Indian P.M. highlights decision to ‘manage our differences and not to allow them to become disputes’
India’s Prime Minister Narendra Modi said on Saturday that his summit with Chinese leader Xi Jinping would launch a “new era” between the neighbors who are seeking to overcome troublesome differences.
Modi and Xi strolled along a pristine Bay of Bengal beach and held one-on-one talks overlooking the ocean before their delegations sat down to official negotiations at the historic resort town of Mahbalipuram, south of Chennai.
The two leaders are meeting for the second time in a year in a bid to ease tensions over border disputes, the troubled Kashmir region and China’s domination of trade between their huge economies.

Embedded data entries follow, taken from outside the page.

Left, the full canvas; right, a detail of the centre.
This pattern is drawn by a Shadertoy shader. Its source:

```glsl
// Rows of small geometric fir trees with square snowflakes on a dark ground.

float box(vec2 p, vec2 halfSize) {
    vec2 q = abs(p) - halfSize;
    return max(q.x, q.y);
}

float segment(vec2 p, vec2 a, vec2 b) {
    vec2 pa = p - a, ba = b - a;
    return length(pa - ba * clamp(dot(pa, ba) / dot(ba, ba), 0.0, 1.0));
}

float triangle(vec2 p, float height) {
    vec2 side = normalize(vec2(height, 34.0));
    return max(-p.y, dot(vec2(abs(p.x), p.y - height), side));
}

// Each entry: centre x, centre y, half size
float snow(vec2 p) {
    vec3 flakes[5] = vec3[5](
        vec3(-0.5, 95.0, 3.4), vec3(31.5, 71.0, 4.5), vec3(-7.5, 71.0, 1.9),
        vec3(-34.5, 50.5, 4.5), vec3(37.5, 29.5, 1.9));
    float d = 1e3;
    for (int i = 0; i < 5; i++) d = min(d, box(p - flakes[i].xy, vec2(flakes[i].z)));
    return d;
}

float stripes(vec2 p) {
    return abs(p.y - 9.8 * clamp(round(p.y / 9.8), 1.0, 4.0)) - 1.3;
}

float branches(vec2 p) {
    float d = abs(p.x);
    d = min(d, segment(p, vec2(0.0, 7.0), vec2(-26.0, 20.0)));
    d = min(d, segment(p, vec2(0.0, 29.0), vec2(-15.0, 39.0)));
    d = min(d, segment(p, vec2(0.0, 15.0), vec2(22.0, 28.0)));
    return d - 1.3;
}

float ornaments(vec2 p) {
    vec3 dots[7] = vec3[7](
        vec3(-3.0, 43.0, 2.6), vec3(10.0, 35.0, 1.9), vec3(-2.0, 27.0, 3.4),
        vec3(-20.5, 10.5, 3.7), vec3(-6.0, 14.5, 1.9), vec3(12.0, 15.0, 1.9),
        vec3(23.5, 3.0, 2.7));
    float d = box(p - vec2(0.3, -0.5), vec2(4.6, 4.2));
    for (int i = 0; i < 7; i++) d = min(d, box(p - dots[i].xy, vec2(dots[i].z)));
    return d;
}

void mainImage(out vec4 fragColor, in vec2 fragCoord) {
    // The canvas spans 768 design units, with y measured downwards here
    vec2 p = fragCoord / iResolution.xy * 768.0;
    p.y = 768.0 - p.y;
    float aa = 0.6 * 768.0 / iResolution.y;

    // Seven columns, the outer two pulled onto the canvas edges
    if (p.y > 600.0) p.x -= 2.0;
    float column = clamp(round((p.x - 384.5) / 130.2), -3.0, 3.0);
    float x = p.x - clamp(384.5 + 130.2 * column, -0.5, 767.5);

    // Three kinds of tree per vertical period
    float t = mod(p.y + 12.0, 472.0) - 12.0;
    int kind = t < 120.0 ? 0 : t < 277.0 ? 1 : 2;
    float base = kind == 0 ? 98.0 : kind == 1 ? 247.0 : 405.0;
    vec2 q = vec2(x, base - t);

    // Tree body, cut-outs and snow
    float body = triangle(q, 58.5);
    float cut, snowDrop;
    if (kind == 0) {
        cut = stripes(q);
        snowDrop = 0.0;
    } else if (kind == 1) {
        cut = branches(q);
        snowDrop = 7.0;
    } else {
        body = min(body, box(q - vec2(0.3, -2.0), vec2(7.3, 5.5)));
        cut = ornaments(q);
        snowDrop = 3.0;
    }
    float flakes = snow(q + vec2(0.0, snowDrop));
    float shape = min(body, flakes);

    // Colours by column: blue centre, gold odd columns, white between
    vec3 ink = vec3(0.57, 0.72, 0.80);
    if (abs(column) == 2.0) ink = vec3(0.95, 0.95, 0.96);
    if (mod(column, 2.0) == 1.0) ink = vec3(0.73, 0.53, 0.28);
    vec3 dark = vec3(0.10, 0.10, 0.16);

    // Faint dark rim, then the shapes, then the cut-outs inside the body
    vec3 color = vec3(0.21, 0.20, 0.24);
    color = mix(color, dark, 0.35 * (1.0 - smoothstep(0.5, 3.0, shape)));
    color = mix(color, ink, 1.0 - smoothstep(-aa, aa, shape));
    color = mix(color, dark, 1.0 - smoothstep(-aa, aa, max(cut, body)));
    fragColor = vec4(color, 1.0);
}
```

Modi said a summit in the Chinese city of Wuhan last year “gave increased stability and fresh momentum to our relationship.” While launching formal talks, he added: “Our Chennai vision today has launched a new era of cooperation between our two countries.”

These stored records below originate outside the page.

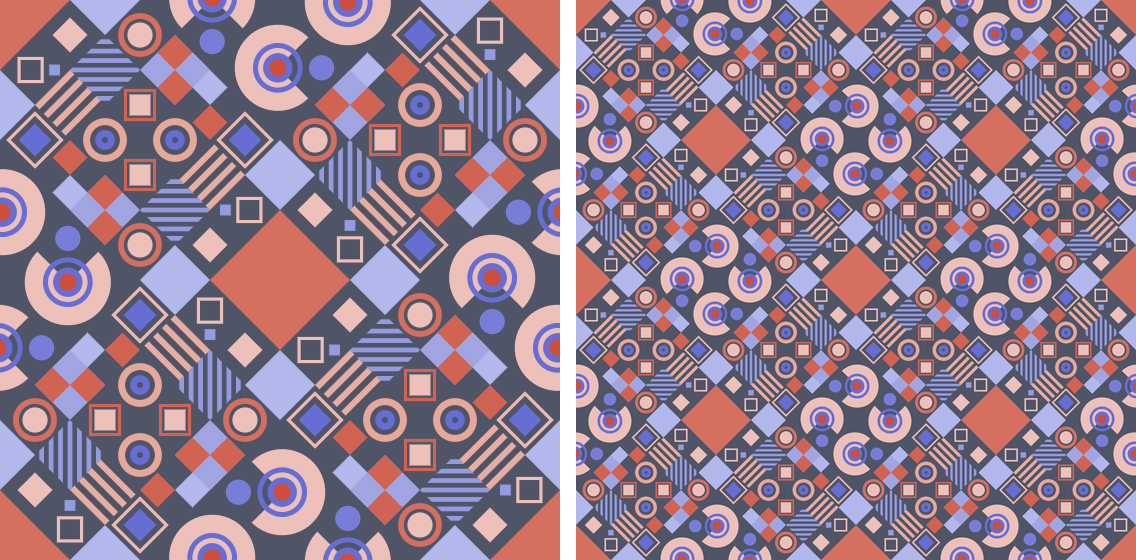
Left: one tile. Right: repeated 2 by 2.
This pattern is drawn by a WebGL 1 fragment shader. Its source:

```glsl
precision highp float;
// Geometric patchwork of diamonds, rings, stripes and notched discs.
// Square cells alternate by a quarter turn; each cell has half-turn symmetry,
// and the discs circle the cell corners in groups of four.
uniform vec2 u_resolution;

#define CELLS 2.0
#define STROKE 0.09
#define PITCH 0.27
#define BACK vec3(0.31, 0.33, 0.40)
#define PALE vec3(0.93, 0.755, 0.73)
#define PINK vec3(0.90, 0.66, 0.60)
#define LIGHT vec3(0.70, 0.72, 0.92)
#define VIOLET vec3(0.63, 0.65, 0.89)
#define BLUE vec3(0.40, 0.43, 0.83)
#define RED vec3(0.82, 0.39, 0.32)
#define CORAL vec3(0.835, 0.44, 0.38)

const float DIAGONAL = 0.70711;
float pixel;

void paint(inout vec3 col, float d, vec3 ink) {
  col = mix(col, ink, clamp(0.5 - d / pixel, 0.0, 1.0));
}

float box(vec2 p, vec2 halfSize) {
  vec2 d = abs(p) - halfSize;
  return max(d.x, d.y);
}

float square(vec2 p, float halfSide) { return box(p, vec2(halfSide)); }

float disc(vec2 p, float r) { return length(p) - r; }

float diamond(vec2 p, float r) {
  return (abs(p.x) + abs(p.y) - r) * DIAGONAL;
}

// Box on the diagonal axes (x + y, x - y)
float slantedBox(vec2 p, vec2 center, vec2 halfSize) {
  return box(vec2(p.x + p.y, p.x - p.y) - center, halfSize) * DIAGONAL;
}

// Stripes of half the pitch, one of them centered on zero
float stripes(float x, float pitch) {
  return abs(mod(x + 0.5 * pitch, pitch) - 0.5 * pitch) - 0.25 * pitch;
}

float outline(float d, float width) { return max(d, -d - width); }

// Four notched discs and their satellites around a corner
void discs(inout vec3 col, vec2 p) {
  if (abs(p.y) > abs(p.x)) p = vec2(p.y, -p.x);
  if (p.x < 0.0) p = -p;
  p -= vec2(1.9375, 0.0625);
  float notch = (-p.y - abs(p.x)) * DIAGONAL;
  paint(col, max(disc(p, 1.23), notch), PALE);
  paint(col, outline(disc(p, 0.71), 0.145), BLUE);
  paint(col, disc(p, 0.42), BLUE);
  paint(col, disc(p, 0.245), RED * vec3(0.98, 0.78, 0.75));
  paint(col, disc(p + vec2(0.0, 1.25), 0.36), mix(BLUE, VIOLET, 0.3));
}

// Two by two checker with one extra square
void pinwheel(inout vec3 col, vec2 p) {
  paint(col, slantedBox(p, vec2(0.0, 3.5), vec2(1.0, 0.5)), LIGHT);
  paint(col, slantedBox(p, vec2(-1.0, 3.0), vec2(1.0)), VIOLET);
  paint(col, diamond(p - vec2(1.0, -2.5), 0.5), RED);
  paint(col, diamond(p - vec2(1.0, -1.5), 0.5), RED);
}

// Round and square targets near the cell middle
void targets(inout vec3 col, vec2 p) {
  vec2 c = p - vec2(0.0, -3.0);
  paint(col, outline(disc(c, 0.625), 0.165), CORAL);
  paint(col, disc(c, 0.36), PALE);
  c = p - vec2(-1.0, 0.0);
  paint(col, outline(disc(c, 0.625), 0.2), PINK);
  paint(col, disc(c, 0.28), BLUE);
  paint(col, disc(c, 0.085), BACK);
  c = p - vec2(0.0, -1.0);
  paint(col, outline(square(c, 0.46), STROKE), RED);
  paint(col, square(c, 0.3), PALE);
}

// Diamonds, frames and hatching beside the large corner diamond
void cornerShapes(inout vec3 col, vec2 p) {
  paint(col, diamond(p - vec2(-1.0, -4.0), 1.0), LIGHT);
  paint(col, diamond(p - vec2(-4.0, -1.0), 1.0), LIGHT);
  paint(col, diamond(p + 4.0, 2.0), CORAL);
  paint(col, diamond(p - vec2(-2.0, -3.0), 0.5), PALE);
  paint(col, outline(square(p - vec2(-3.125, -2.0), 0.375), STROKE), PALE);
  paint(col, square(p - vec2(-2.44, -2.0), 0.155), mix(VIOLET, BLUE, 0.2));
  paint(col, diamond(p - vec2(-2.0, 0.5), 0.5), RED);

  vec2 c = p - vec2(-3.0, 0.0);
  paint(col, outline(diamond(c, 0.82), STROKE), mix(PALE, PINK, 0.3));
  paint(col, diamond(c, 0.47), BLUE);

  c = p - vec2(-1.0, -2.0);
  paint(col, max(diamond(c, 1.0), stripes(c.y, PITCH)), mix(VIOLET, BLUE, 0.2));

  c = p - vec2(-2.0, -1.0);
  float hatch = stripes(c.x + c.y + 0.875, 0.5) * DIAGONAL;
  float area = slantedBox(c, vec2(-0.125, 0.0), vec2(0.875, 1.0));
  paint(col, max(area, hatch), mix(PINK, PALE, 0.2));
}

void main() {
  // Each cell spans eight units, with y pointing down
  vec2 uv = gl_FragCoord.xy / u_resolution;
  vec2 p = vec2(uv.x, 1.0 - uv.y) * CELLS;
  pixel = 8.0 * CELLS / min(u_resolution.x, u_resolution.y);
  vec2 cell = floor(p);
  vec2 q = (p - cell - 0.5) * 8.0;
  if (mod(cell.x + cell.y, 2.0) > 0.5) q = vec2(-q.y, q.x);

  vec3 col = BACK;
  for (int halfTurn = 0; halfTurn < 2; halfTurn++) {
    cornerShapes(col, q);
    pinwheel(col, q);
    targets(col, q);
    discs(col, q - vec2(4.0, -4.0));
    q = -q;
  }
  gl_FragColor = vec4(col, 1.0);
}
```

Modi highlighted how the two had agreed last year to “prudently manage our differences and not to allow them to become disputes.” They agreed to “remain sensitive to each other’s concerns” so the relationship “will be a source of peace and stability in the world. All these are our big achievements and inspire us to work harder.”

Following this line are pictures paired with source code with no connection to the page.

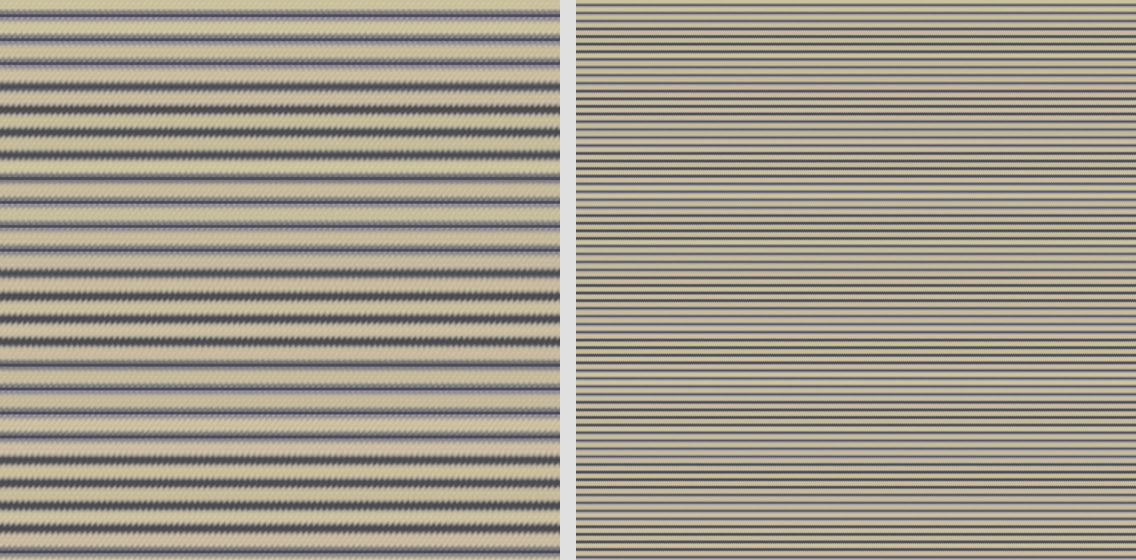
Left, the tile; right, the same tile 3 across and 3 down.
This pattern is drawn by a Shadertoy shader. Its source:

```glsl
// Woven ticking cloth: 24 soft charcoal stripes on cream, with slanted twill teeth.
// Each stripe drifts between a solid band and a thin navy core with grey shoulders.
// Whole-number frequencies and wrapped row hashes make it tile on both axes.

const float TAU = 6.2831853;
const float ROWS = 24.0;          // stripes down the canvas
const float TEETH = 96.0;         // twill teeth across the canvas
const float WEFT = 120.0;         // fine threads down the canvas
const float STRIPE_PHASE = 0.31;  // height of the lowest stripe, in rows
const float DRIFT_CYCLES = 3.0;   // slow changes of stripe character
const float WOBBLE = 0.04;        // stripe displacement, in rows
const float TOOTH_DEPTH = 0.04;   // serration of stripe edges, in rows
const float WEAVE_DEPTH = 0.022;  // brightness of the cloth grain

const vec3 CREAM_YELLOW = vec3(0.79, 0.76, 0.61);
const vec3 CREAM_PINK = vec3(0.79, 0.73, 0.63);
const vec3 HALO = vec3(0.71, 0.68, 0.61);
const vec3 CHARCOAL = vec3(0.30, 0.30, 0.32);
const vec3 NAVY = vec3(0.29, 0.30, 0.38);
const vec3 SHOULDER_TOP = vec3(0.48, 0.48, 0.47);
const vec3 SHOULDER_LOW = vec3(0.58, 0.56, 0.57);

// Random value per row, repeating after the last row
float rowHash(float row, float seed) {
    return fract(sin(mod(row, ROWS) * 12.99 + seed * 78.23) * 4375.85);
}

// Soft band: 1 inside, fading to 0 between the two half widths
float band(float dist, float inner, float outer) {
    return 1.0 - smoothstep(inner, outer, dist);
}

// Slanted twill wave, stronger and weaker along each row
float twill(vec2 uv, float row) {
    float beat = 0.8 + 0.2 * sin(TAU * (13.0 * uv.x + rowHash(row, 1.0)));
    return beat * sin(TAU * (TEETH * uv.x - ROWS * uv.y + rowHash(row, 2.0)));
}

// Fine grain of crossing threads
float grain(vec2 uv) {
    float diagonal = sin(TAU * (TEETH * uv.x - 3.0 * ROWS * uv.y));
    float threads = sin(TAU * WEFT * uv.y);
    return 0.6 * diagonal + 0.4 * threads * diagonal + 0.3 * threads;
}

void mainImage(out vec4 fragColor, in vec2 fragCoord) {
    vec2 uv = fragCoord / iResolution.xy;
    float v = uv.y * ROWS + 0.5 - STRIPE_PHASE;
    float row = mod(floor(v), ROWS);

    // Slow drift of position and character from stripe to stripe
    float fromTop = ROWS - 1.0 - row;
    float cycle = TAU * DRIFT_CYCLES / ROWS;
    float wobble = WOBBLE * cos(cycle * (fromTop - 2.5));
    float d = fract(v) - 0.5 + wobble;
    float split = 0.5 + 0.5 * cos(cycle * (fromTop - 0.7));
    split = smoothstep(0.2, 0.8, split + 0.3 * (rowHash(row, 3.0) - 0.5));

    float tooth = twill(uv, row);
    float dist = abs(d);
    float toothed = dist + TOOTH_DEPTH * tooth;

    // Cream ground, tinted per gap; tint changes hide under the stripes
    float gap = floor(v - 0.5);
    vec3 color = mix(CREAM_YELLOW, CREAM_PINK, rowHash(gap, 4.0));
    color *= 0.98 + 0.04 * rowHash(gap, 5.0);
    color = mix(color, HALO, band(toothed, 0.24, 0.36));

    // Solid stripe with serrated edges
    vec3 solid = mix(color, CHARCOAL, band(toothed, 0.06, 0.27));

    // Split stripe: toothed shoulders around a thin core
    vec3 shoulder = mix(SHOULDER_LOW, SHOULDER_TOP, smoothstep(-0.06, 0.06, d));
    shoulder -= 0.06 * tooth;
    vec3 cored = mix(color, shoulder, band(toothed, 0.14, 0.29));
    cored = mix(cored, NAVY, band(dist, 0.02, 0.10));

    color = mix(solid, cored, split);
    color += WEAVE_DEPTH * grain(uv);
    fragColor = vec4(clamp(color, 0.0, 1.0), 1.0);
}
```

Modi did not mention the irritations between the two sides, saying only that he and Xi had “discussed important bilateral and global issues.”
The buildup to the summit has been dominated by India’s move in August to end the autonomous status of Jammu and Kashmir state. Changes ordered by the New Delhi government will see Kashmir’s Ladakh region—part of which is claimed by Beijing—turned into a separate Indian administrative territory.
India has moved closer to the United States and its allies in seeking a counter-weight to China’s growing military shadow in the Asia-Pacific region. It has been infuriated by China’s diplomatic backing for Pakistan, which controls a large chunk of Muslim-majority Kashmir. The Himalayan region has been a longstanding source of conflict between India and Pakistan.
But at talks on Friday, the leaders acknowledged the common fight against “terrorism,” Indian Foreign Secretary Vijay Gokhale said.
Modi and Xi said “that radicalization was a matter of concern to both, and that both would work together to see that radicalization and terrorism did not affect the fabric of our multicultural, multi-ethnic, multi-religious societies,” Gokhale told reporters.
China made no immediate comment on the summit. But the official Xinhua news agency said Xi received a “warm welcome” from Modi and they agreed their countries “should respect and learn from each other so as to jointly achieve common development and prosperity.”
Modern rivalry between India and China—which each have populations of more than 1.3 billion people—dates back decades. They went to war in 1962 over disputed Himalayan territory and other border standoffs remain.
The Dalai Lama, the Tibetan spiritual leader and long an aggravation for China, is based at Dharamsala in northern India.
Indian police detained Tibetan students to prevent any protests during Xi’s visit.
Part of Beijing’s Belt and Road mega-infrastructure program is planned in Pakistan-administered Kashmir, and Xi held talks with Prime Minister Imran Khan in Beijing just two days before meeting Modi. When Xi said he supports Pakistan’s “legitimate rights,” India’s foreign ministry thundered that it was “not for other countries to comment on the internal affairs of India.”
On commerce, India and China are both facing a protectionist U.S. and want greater access to each other’s markets. India in particular is concerned by China’s $57 billion surplus in their joint trade.
Gokhale said the leaders talked about enhancing trade and investment, “and this also obviously included the issue of the trade deficit.”
China in turn wants India to ignore Western security concerns on telecoms giant Huawei—already a big player in the Indian mobile sector—so that it can be a key part of India’s transformation to 5G communications. Huawei’s “contribution to India’s economic and social development is obvious to all,” China’s foreign ministry said this week, calling on India to make “independent and objective judgments and decisions.”